  • Mittelstadt, B., Stahl, B. and Fairweather, B. (2013) "PHM-Ethics and ETICA: complementary approaches to ethical assessment.", Studies in health technology and informatics. 187 117-135.

Journal articles

Reports

  • Mittelstadt, B.D.M. (2013) "On the ethical implications of personal health monitoring" In: A conceptual framework for emerging discourses. Leicester: De Montfort University.
  • Mittelstadt, B.D.M. (2013) "Privacy and personal health monitoring" In: FRRIICT Observatory.
  • Mittelstadt, B.D.M. (2013) "Personal health monitoring" In: FRRIICT Observatory.
  • Mittelstadt, B.D.M. (2013) "Personal data protection" In: FRRIICT Observatory.
  • Mittelstadt, B.D.M. (2009) Transforming the Brute: On the Ethical Acceptability of Creating Painless Animals. Linkoping University Electronic Press.
  • Digital Social Research: Methods Core

    This course provides students with the opportunity to engage with the methodological, ethical and philosophical underpinnings of quantitative and qualitative social science research practices.

  • Ethics of Biomedical Big Data. Part 1: Introduction

    Recorded: 27 April 2015

    Duration: 00:05:37

    Workshop bringing together expertise to address emerging challenges in the field, and the requirements for a European framework for ethical usage of biomedical Big Data.

  • Ethics of Biomedical Big Data. Part 3: Brent Mittelstadt

    Recorded: 27 April 2015

    Duration: 00:19:29

    Workshop bringing together expertise to address emerging challenges in the field, and the requirements for a European framework for ethical usage of biomedical Big Data.

  • Workshop: Ethics of Biomedical Big Data

    27 April 2015

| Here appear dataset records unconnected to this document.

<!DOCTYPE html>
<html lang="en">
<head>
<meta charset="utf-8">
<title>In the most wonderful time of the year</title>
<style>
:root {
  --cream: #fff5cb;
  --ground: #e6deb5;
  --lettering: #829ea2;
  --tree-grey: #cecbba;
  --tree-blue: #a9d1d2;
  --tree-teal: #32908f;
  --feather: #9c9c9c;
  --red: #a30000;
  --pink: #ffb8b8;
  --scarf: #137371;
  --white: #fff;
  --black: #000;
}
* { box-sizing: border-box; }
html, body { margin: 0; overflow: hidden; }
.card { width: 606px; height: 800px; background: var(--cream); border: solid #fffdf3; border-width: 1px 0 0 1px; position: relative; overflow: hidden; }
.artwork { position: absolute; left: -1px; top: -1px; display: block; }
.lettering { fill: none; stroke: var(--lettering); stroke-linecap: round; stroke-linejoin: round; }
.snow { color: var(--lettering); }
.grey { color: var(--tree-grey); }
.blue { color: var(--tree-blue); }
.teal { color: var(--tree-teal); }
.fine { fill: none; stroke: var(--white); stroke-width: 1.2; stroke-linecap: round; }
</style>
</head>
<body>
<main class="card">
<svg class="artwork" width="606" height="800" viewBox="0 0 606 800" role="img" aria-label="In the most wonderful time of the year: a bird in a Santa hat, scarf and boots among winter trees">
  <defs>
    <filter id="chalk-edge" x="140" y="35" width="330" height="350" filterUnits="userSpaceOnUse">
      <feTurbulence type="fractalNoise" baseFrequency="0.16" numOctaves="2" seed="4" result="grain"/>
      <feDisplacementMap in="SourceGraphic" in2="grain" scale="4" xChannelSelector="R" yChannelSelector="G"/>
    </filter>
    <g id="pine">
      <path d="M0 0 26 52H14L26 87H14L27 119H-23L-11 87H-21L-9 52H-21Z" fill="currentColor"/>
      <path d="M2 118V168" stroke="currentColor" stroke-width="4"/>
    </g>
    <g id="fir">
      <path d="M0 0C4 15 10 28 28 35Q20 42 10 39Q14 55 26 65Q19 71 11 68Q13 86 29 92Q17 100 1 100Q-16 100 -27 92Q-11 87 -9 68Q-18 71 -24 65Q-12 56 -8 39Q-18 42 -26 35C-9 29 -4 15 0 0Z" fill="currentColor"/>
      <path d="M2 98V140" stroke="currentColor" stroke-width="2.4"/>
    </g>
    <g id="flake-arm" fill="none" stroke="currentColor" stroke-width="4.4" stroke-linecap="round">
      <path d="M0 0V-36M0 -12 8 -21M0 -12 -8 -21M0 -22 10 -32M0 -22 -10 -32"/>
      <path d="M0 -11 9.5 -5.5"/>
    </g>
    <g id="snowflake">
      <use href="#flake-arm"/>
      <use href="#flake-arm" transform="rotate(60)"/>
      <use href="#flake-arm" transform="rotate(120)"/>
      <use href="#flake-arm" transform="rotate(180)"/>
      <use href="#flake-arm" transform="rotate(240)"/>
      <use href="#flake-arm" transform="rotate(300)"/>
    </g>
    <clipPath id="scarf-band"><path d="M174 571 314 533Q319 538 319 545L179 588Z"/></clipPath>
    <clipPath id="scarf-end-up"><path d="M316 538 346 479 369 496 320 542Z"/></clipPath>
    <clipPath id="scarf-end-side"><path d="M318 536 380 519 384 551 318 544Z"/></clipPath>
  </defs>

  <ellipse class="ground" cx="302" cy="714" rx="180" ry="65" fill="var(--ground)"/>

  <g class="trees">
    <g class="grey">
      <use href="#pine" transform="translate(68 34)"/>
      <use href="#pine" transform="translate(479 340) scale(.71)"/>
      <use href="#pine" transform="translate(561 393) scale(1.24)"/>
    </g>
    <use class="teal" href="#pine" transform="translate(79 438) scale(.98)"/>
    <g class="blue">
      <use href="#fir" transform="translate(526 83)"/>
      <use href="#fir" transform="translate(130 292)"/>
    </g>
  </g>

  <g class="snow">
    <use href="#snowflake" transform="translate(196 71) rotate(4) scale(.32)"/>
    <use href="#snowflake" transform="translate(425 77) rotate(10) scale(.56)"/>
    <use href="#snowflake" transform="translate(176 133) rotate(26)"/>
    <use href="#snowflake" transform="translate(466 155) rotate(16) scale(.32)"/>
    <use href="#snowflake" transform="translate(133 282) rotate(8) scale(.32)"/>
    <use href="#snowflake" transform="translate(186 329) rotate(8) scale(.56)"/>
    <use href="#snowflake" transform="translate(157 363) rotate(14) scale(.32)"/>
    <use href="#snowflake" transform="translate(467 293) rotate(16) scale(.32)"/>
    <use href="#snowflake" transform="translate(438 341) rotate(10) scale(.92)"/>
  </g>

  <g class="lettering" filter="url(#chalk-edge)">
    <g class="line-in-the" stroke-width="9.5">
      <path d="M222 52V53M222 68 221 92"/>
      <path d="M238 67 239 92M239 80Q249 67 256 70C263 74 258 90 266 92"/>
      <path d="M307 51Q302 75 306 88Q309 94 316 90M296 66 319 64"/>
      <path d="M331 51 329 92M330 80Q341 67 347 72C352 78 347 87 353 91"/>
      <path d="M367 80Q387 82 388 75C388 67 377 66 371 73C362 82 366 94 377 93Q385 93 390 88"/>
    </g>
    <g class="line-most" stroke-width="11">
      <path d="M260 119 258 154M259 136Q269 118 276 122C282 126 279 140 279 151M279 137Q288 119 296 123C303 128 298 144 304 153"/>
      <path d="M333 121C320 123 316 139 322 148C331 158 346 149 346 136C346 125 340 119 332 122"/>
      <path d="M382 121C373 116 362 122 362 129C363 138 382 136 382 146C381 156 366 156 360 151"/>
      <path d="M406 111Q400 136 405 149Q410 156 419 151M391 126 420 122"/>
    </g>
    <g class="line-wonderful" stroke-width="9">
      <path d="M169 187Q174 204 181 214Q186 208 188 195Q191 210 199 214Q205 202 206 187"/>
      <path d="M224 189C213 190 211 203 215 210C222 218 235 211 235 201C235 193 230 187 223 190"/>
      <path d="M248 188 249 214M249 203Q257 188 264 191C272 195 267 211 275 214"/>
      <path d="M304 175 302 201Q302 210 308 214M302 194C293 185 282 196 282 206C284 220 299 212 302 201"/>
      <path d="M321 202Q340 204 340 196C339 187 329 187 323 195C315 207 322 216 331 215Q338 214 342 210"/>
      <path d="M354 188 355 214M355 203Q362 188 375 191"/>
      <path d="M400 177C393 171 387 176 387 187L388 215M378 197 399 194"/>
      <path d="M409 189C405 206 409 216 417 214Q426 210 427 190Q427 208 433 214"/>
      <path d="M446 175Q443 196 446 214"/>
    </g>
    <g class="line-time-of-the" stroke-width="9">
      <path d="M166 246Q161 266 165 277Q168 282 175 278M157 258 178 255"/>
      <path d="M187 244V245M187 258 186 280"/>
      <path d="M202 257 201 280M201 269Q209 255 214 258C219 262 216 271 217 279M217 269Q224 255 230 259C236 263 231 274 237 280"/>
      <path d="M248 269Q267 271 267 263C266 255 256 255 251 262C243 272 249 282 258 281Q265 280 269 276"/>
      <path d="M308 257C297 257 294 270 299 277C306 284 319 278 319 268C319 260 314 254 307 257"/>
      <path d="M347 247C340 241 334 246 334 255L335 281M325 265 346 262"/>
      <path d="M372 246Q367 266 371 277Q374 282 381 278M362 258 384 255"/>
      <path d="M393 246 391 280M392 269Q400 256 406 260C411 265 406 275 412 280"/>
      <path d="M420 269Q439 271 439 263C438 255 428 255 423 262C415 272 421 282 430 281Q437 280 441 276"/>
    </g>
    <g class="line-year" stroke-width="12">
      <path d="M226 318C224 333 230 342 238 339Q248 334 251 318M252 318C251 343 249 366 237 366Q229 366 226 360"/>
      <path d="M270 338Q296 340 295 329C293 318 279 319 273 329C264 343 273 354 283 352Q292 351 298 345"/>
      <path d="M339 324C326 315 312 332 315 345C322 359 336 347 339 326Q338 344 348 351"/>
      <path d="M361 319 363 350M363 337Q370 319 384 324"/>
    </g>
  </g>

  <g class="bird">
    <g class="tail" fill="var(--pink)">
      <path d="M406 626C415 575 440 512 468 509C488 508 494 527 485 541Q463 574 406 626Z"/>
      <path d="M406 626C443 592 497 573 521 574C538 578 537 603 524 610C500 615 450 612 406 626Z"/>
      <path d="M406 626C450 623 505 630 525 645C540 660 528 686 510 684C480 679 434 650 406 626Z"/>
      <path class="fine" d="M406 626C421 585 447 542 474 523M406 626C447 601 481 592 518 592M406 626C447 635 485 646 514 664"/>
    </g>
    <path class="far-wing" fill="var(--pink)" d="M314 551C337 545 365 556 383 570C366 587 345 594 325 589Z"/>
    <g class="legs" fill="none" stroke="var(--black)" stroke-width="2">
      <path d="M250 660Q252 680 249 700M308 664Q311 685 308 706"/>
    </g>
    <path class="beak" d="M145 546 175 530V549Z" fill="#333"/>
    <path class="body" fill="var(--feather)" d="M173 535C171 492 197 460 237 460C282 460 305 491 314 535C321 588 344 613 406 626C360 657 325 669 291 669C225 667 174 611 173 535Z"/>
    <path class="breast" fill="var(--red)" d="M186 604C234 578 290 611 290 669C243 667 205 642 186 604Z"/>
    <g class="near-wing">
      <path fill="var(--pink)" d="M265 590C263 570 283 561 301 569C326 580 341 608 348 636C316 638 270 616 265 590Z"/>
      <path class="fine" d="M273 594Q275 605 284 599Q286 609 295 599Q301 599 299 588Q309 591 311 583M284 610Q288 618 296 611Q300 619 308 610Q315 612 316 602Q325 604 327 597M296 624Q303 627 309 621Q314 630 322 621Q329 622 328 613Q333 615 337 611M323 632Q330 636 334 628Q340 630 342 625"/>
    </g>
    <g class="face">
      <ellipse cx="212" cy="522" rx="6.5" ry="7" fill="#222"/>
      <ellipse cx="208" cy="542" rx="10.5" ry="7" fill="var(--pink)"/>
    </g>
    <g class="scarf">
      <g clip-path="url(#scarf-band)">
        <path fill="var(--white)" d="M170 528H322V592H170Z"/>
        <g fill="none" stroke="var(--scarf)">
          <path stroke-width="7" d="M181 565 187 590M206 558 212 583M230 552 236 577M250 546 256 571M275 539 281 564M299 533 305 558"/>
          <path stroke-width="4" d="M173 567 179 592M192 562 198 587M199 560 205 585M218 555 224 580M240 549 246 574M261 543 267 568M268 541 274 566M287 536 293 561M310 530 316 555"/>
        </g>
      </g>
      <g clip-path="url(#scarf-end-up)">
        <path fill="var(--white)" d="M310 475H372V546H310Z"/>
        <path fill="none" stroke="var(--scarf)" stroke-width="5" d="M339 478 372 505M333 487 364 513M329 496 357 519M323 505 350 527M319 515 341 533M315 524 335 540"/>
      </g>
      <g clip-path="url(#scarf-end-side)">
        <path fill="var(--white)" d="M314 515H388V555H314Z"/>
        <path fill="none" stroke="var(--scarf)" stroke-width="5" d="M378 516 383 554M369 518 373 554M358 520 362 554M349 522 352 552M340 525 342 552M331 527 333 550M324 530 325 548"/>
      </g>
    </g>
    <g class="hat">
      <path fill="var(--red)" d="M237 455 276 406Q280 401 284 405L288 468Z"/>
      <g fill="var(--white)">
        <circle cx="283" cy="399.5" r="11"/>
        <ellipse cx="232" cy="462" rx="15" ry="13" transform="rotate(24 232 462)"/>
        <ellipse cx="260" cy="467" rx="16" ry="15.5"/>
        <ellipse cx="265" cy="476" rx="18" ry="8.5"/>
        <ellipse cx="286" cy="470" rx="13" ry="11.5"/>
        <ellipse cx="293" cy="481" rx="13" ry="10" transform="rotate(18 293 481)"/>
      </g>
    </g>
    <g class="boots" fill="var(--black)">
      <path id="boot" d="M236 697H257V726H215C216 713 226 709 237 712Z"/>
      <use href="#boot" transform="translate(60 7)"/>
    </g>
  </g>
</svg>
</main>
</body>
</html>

    Workshop bringing together expertise to address emerging challenges in the field, and the requirements for a European framework for ethical usage of biomedical Big Data.

  • I’LL BE WATCHING YOU – PRIVACY IN A SURVEILLANCE AGE

    23 November 2015 The Ethics Centre


    Brent Mittelstadt writes about the implications of increased surveillance for privacy in the wake of Australia's new data retention law coming into effect.

  • I’ll Be Watching You – Privacy in a Surveillance Age

    12 November 2015 ethics centre


    Australia has passed a new data retention law for telecommunications providers which requires Telecoms and ISPs to retain metadata of personal communications for two years. Brent Mittelstadt considers the implications for individuals' privacy.

  • BBC Word News report on Google time lapse images

    19 May 2015 BBC World News


    Google and the University of Washington have created a set of striking time-lapse photos using publicly available photos. Brent Mittelstadt comments on the ethical issues raised by the increasing efficiency of data mining techniques.

  • Are doctors gradually becoming surplus to requirements?

    1 May 2015 ing.world


    As diagnostic health-related technology advances doctors may be seen as 'second opinions'. Brent Mittelstadt has concerns and is currently working on specific proposals to regulate companies' data collection and use.